Many common scams today have been around for years. The council tax refund is a prime example, tricking people into handing over personal details by luring them with significant sums of money.
In this respect, it’s no different to the income tax rebate scam, and the fact that the scam also uses government logos and branding makes it even more similar.
Over the past few weeks various local councils including Exeter, Barrow and Carmarthenshire have warned residents about a very convincing-looking email which uses Gov.uk branding to tell them about a reduction in council tax, which it implies is due to COVID-19 and the fact that they are on benefits or have a low income, and invites them to claim a refund.
Don’t be fooled by a scam email like this promising a council tax refund. Some residents have received this very convincing email telling them that they’re due a council tax reduction running into hundreds of pounds – but it is a scam. Find out more ⤵️ https://t.co/NTVs7Csbks pic.twitter.com/GLgo42FGC7— Cyngor Sir Gâr | CCC (@CarmsCouncil) May 18, 2020
Like all good scams, a link in the email directs people to a website that looks like an official government site, but is of course owned by the scammers. To get the refund, you have to enter your name, address and bank details for the money to be paid.
Since some councils really do operate in this way, asking you to fill in such information on a web form, it is easy to be deceived and hand over the information to the bad guys.
They might then use it to steal your identity, to empty your bank account or for other illegitimate purposes.
Action Fraud received 640 reports of this email within two days, and there are likely thousands - if not tens of thousands - of people receiving it.

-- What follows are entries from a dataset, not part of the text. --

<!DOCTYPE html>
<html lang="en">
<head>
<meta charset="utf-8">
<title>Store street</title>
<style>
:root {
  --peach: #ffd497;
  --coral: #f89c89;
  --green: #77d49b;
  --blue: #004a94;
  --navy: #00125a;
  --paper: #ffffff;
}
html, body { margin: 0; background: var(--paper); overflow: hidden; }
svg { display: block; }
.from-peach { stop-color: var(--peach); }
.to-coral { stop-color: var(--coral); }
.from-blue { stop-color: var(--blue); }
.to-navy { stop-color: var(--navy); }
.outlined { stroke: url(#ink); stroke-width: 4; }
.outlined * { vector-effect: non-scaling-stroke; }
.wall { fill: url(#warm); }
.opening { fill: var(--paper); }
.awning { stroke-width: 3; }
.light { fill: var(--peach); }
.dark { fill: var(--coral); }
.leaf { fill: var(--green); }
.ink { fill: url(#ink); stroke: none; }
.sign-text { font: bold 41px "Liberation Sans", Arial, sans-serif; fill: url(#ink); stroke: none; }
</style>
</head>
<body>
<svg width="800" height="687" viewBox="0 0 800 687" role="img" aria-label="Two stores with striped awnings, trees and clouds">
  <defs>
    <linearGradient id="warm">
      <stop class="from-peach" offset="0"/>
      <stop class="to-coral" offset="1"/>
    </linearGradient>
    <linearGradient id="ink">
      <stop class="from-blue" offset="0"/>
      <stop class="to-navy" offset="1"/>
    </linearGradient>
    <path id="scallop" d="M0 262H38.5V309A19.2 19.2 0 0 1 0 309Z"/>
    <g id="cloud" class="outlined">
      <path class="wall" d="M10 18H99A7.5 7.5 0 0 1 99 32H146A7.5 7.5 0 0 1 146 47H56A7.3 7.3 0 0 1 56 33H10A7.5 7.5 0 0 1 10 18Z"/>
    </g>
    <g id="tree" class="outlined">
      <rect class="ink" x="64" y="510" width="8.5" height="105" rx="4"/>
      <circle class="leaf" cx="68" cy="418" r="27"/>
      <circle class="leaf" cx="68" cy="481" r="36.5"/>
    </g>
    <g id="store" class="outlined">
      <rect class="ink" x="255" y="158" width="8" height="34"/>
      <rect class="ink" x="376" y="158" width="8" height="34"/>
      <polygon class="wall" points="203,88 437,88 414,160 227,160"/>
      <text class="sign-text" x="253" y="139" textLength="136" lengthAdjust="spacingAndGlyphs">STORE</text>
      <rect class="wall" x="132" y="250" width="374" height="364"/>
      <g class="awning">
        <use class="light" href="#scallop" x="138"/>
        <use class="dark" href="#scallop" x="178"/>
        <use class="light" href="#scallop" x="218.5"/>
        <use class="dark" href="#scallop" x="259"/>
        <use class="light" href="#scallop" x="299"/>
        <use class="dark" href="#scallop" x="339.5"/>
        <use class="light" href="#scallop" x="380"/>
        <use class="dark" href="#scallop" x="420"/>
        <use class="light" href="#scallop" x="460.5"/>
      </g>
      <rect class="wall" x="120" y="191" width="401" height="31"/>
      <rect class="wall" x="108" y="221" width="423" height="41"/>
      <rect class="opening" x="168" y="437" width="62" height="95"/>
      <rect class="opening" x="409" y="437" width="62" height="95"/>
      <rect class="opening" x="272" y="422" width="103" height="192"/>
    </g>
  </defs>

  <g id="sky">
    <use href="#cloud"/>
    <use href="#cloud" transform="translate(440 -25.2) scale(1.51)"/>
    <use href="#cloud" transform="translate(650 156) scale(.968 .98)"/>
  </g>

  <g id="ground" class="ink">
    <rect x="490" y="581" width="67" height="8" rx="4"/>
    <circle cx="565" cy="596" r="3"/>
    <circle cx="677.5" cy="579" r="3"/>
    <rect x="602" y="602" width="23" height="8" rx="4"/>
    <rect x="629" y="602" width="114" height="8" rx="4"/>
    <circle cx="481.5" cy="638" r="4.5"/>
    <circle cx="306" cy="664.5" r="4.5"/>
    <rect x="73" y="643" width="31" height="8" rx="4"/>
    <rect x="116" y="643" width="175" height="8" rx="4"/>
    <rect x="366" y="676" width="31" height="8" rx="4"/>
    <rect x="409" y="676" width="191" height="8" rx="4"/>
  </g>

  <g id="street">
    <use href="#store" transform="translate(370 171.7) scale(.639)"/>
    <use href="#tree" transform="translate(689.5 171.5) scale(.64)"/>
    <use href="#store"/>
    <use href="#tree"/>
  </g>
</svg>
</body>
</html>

How to avoid the council tax refund scam
It’s easy to fall for this type of scam, but there are some things you can do to prevent it happening to you.
- All communications should have your local council branding - not the UK government.
- Instead of clicking on a link in an email, get in touch with your local council and verify if the email is genuine and whether you are really due a refund or not.
- Run security software or a web browser extension which can warn you when you’re about to visit a dangerous website.
- Report the email to Action Fraud or by emailing [email protected]
There are lots of free browser extensions, so staying safe online doesn’t have to cost money. Here are some you can install today:
McAfee's Raj Samani also warns that clicking on phishing links can also result in malware being downloaded onto your device, which can then track and take personal information when you buy online. It's a very good idea to run up to date security software for this reason.